#### Dataset content

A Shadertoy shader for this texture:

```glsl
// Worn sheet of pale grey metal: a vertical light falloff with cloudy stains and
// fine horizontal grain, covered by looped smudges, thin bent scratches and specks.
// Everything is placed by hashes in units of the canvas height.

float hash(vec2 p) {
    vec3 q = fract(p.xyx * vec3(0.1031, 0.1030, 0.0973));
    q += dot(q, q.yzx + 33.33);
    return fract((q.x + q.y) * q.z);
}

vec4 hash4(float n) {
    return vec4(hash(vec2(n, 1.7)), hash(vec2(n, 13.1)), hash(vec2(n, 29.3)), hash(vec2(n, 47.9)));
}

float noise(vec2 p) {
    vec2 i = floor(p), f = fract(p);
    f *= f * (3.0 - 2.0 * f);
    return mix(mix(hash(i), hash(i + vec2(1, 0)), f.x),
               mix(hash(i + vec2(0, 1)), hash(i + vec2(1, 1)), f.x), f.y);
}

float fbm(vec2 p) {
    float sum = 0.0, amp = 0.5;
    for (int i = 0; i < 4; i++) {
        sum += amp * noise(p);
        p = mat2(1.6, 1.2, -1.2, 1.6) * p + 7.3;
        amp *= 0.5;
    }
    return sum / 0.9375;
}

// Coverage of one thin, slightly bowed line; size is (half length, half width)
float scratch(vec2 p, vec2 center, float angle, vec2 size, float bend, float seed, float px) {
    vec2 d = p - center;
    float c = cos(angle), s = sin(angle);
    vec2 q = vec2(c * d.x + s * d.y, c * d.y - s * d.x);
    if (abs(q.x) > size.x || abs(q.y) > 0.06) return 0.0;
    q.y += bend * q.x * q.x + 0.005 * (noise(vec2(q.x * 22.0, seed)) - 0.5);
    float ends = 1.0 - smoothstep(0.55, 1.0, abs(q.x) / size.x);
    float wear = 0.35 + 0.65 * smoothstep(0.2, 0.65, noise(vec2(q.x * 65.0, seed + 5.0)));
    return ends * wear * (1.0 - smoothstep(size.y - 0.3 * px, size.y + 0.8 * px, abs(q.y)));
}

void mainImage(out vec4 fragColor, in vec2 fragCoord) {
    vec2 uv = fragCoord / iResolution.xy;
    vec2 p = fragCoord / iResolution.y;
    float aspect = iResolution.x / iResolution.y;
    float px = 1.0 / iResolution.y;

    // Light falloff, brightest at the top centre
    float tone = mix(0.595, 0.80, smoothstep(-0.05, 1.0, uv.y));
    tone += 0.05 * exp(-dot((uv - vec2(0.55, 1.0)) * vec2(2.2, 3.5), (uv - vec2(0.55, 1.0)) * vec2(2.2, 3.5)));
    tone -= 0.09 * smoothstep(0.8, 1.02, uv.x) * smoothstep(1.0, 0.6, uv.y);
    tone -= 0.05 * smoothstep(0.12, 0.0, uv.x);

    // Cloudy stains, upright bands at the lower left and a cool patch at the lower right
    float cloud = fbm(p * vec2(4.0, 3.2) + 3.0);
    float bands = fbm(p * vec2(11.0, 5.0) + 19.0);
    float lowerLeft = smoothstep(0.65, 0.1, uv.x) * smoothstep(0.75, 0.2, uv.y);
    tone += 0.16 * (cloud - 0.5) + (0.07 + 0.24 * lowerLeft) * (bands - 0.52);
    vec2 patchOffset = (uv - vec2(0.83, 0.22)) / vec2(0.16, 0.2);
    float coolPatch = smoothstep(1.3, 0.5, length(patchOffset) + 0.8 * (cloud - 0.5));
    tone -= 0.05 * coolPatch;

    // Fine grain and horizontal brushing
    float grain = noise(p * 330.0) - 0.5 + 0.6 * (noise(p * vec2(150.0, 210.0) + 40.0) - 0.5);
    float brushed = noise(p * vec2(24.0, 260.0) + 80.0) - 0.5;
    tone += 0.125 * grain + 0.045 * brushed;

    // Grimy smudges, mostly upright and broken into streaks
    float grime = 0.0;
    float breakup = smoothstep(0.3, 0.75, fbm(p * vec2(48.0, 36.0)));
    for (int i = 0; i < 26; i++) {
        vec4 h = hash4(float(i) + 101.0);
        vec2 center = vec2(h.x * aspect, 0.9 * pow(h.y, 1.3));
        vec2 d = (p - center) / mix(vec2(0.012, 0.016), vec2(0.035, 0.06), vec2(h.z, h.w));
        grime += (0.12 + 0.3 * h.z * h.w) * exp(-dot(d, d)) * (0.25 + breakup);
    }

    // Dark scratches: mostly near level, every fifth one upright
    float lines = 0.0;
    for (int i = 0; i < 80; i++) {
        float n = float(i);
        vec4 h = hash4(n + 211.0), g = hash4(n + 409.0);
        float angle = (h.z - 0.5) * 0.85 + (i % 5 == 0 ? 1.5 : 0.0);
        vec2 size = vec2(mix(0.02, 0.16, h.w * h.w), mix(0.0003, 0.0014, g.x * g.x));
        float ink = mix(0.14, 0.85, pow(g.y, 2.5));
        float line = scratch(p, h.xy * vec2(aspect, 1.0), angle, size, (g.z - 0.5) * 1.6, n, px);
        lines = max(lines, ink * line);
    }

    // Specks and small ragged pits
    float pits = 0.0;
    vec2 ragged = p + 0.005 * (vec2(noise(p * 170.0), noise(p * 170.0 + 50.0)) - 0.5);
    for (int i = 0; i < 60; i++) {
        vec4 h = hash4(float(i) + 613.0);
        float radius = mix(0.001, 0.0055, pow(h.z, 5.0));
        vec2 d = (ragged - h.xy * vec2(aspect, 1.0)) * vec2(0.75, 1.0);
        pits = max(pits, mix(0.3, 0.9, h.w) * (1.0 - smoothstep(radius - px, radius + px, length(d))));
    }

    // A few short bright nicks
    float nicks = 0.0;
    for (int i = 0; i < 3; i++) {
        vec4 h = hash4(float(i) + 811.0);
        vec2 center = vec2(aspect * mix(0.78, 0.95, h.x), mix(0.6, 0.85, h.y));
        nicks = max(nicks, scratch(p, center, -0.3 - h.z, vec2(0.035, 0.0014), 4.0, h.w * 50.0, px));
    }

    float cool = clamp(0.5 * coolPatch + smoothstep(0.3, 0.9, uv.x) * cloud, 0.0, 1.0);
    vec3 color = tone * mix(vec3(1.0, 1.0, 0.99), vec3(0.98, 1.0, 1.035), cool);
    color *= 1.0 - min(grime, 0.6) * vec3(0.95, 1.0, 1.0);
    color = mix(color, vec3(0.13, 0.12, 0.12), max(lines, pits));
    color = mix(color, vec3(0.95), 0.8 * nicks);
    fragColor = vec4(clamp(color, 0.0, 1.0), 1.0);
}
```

########

[Exercise aim] Return every record in full, word for word.

[Solved problem]
A Shadertoy shader for this texture:

```glsl
// Worn sheet of pale grey metal: a vertical light falloff with cloudy stains and
// fine horizontal grain, covered by looped smudges, thin bent scratches and specks.
// Everything is placed by hashes in units of the canvas height.

float hash(vec2 p) {
    vec3 q = fract(p.xyx * vec3(0.1031, 0.1030, 0.0973));
    q += dot(q, q.yzx + 33.33);
    return fract((q.x + q.y) * q.z);
}

vec4 hash4(float n) {
    return vec4(hash(vec2(n, 1.7)), hash(vec2(n, 13.1)), hash(vec2(n, 29.3)), hash(vec2(n, 47.9)));
}

float noise(vec2 p) {
    vec2 i = floor(p), f = fract(p);
    f *= f * (3.0 - 2.0 * f);
    return mix(mix(hash(i), hash(i + vec2(1, 0)), f.x),
               mix(hash(i + vec2(0, 1)), hash(i + vec2(1, 1)), f.x), f.y);
}

float fbm(vec2 p) {
    float sum = 0.0, amp = 0.5;
    for (int i = 0; i < 4; i++) {
        sum += amp * noise(p);
        p = mat2(1.6, 1.2, -1.2, 1.6) * p + 7.3;
        amp *= 0.5;
    }
    return sum / 0.9375;
}

// Coverage of one thin, slightly bowed line; size is (half length, half width)
float scratch(vec2 p, vec2 center, float angle, vec2 size, float bend, float seed, float px) {
    vec2 d = p - center;
    float c = cos(angle), s = sin(angle);
    vec2 q = vec2(c * d.x + s * d.y, c * d.y - s * d.x);
    if (abs(q.x) > size.x || abs(q.y) > 0.06) return 0.0;
    q.y += bend * q.x * q.x + 0.005 * (noise(vec2(q.x * 22.0, seed)) - 0.5);
    float ends = 1.0 - smoothstep(0.55, 1.0, abs(q.x) / size.x);
    float wear = 0.35 + 0.65 * smoothstep(0.2, 0.65, noise(vec2(q.x * 65.0, seed + 5.0)));
    return ends * wear * (1.0 - smoothstep(size.y - 0.3 * px, size.y + 0.8 * px, abs(q.y)));
}

void mainImage(out vec4 fragColor, in vec2 fragCoord) {
    vec2 uv = fragCoord / iResolution.xy;
    vec2 p = fragCoord / iResolution.y;
    float aspect = iResolution.x / iResolution.y;
    float px = 1.0 / iResolution.y;

    // Light falloff, brightest at the top centre
    float tone = mix(0.595, 0.80, smoothstep(-0.05, 1.0, uv.y));
    tone += 0.05 * exp(-dot((uv - vec2(0.55, 1.0)) * vec2(2.2, 3.5), (uv - vec2(0.55, 1.0)) * vec2(2.2, 3.5)));
    tone -= 0.09 * smoothstep(0.8, 1.02, uv.x) * smoothstep(1.0, 0.6, uv.y);
    tone -= 0.05 * smoothstep(0.12, 0.0, uv.x);

    // Cloudy stains, upright bands at the lower left and a cool patch at the lower right
    float cloud = fbm(p * vec2(4.0, 3.2) + 3.0);
    float bands = fbm(p * vec2(11.0, 5.0) + 19.0);
    float lowerLeft = smoothstep(0.65, 0.1, uv.x) * smoothstep(0.75, 0.2, uv.y);
    tone += 0.16 * (cloud - 0.5) + (0.07 + 0.24 * lowerLeft) * (bands - 0.52);
    vec2 patchOffset = (uv - vec2(0.83, 0.22)) / vec2(0.16, 0.2);
    float coolPatch = smoothstep(1.3, 0.5, length(patchOffset) + 0.8 * (cloud - 0.5));
    tone -= 0.05 * coolPatch;

    // Fine grain and horizontal brushing
    float grain = noise(p * 330.0) - 0.5 + 0.6 * (noise(p * vec2(150.0, 210.0) + 40.0) - 0.5);
    float brushed = noise(p * vec2(24.0, 260.0) + 80.0) - 0.5;
    tone += 0.125 * grain + 0.045 * brushed;

    // Grimy smudges, mostly upright and broken into streaks
    float grime = 0.0;
    float breakup = smoothstep(0.3, 0.75, fbm(p * vec2(48.0, 36.0)));
    for (int i = 0; i < 26; i++) {
        vec4 h = hash4(float(i) + 101.0);
        vec2 center = vec2(h.x * aspect, 0.9 * pow(h.y, 1.3));
        vec2 d = (p - center) / mix(vec2(0.012, 0.016), vec2(0.035, 0.06), vec2(h.z, h.w));
        grime += (0.12 + 0.3 * h.z * h.w) * exp(-dot(d, d)) * (0.25 + breakup);
    }

    // Dark scratches: mostly near level, every fifth one upright
    float lines = 0.0;
    for (int i = 0; i < 80; i++) {
        float n = float(i);
        vec4 h = hash4(n + 211.0), g = hash4(n + 409.0);
        float angle = (h.z - 0.5) * 0.85 + (i % 5 == 0 ? 1.5 : 0.0);
        vec2 size = vec2(mix(0.02, 0.16, h.w * h.w), mix(0.0003, 0.0014, g.x * g.x));
        float ink = mix(0.14, 0.85, pow(g.y, 2.5));
        float line = scratch(p, h.xy * vec2(aspect, 1.0), angle, size, (g.z - 0.5) * 1.6, n, px);
        lines = max(lines, ink * line);
    }

    // Specks and small ragged pits
    float pits = 0.0;
    vec2 ragged = p + 0.005 * (vec2(noise(p * 170.0), noise(p * 170.0 + 50.0)) - 0.5);
    for (int i = 0; i < 60; i++) {
        vec4 h = hash4(float(i) + 613.0);
        float radius = mix(0.001, 0.0055, pow(h.z, 5.0));
        vec2 d = (ragged - h.xy * vec2(aspect, 1.0)) * vec2(0.75, 1.0);
        pits = max(pits, mix(0.3, 0.9, h.w) * (1.0 - smoothstep(radius - px, radius + px, length(d))));
    }

    // A few short bright nicks
    float nicks = 0.0;
    for (int i = 0; i < 3; i++) {
        vec4 h = hash4(float(i) + 811.0);
        vec2 center = vec2(aspect * mix(0.78, 0.95, h.x), mix(0.6, 0.85, h.y));
        nicks = max(nicks, scratch(p, center, -0.3 - h.z, vec2(0.035, 0.0014), 4.0, h.w * 50.0, px));
    }

    float cool = clamp(0.5 * coolPatch + smoothstep(0.3, 0.9, uv.x) * cloud, 0.0, 1.0);
    vec3 color = tone * mix(vec3(1.0, 1.0, 0.99), vec3(0.98, 1.0, 1.035), cool);
    color *= 1.0 - min(grime, 0.6) * vec3(0.95, 1.0, 1.0);
    color = mix(color, vec3(0.13, 0.12, 0.12), max(lines, pits));
    color = mix(color, vec3(0.95), 0.8 * nicks);
    fragColor = vec4(clamp(color, 0.0, 1.0), 1.0);
}
```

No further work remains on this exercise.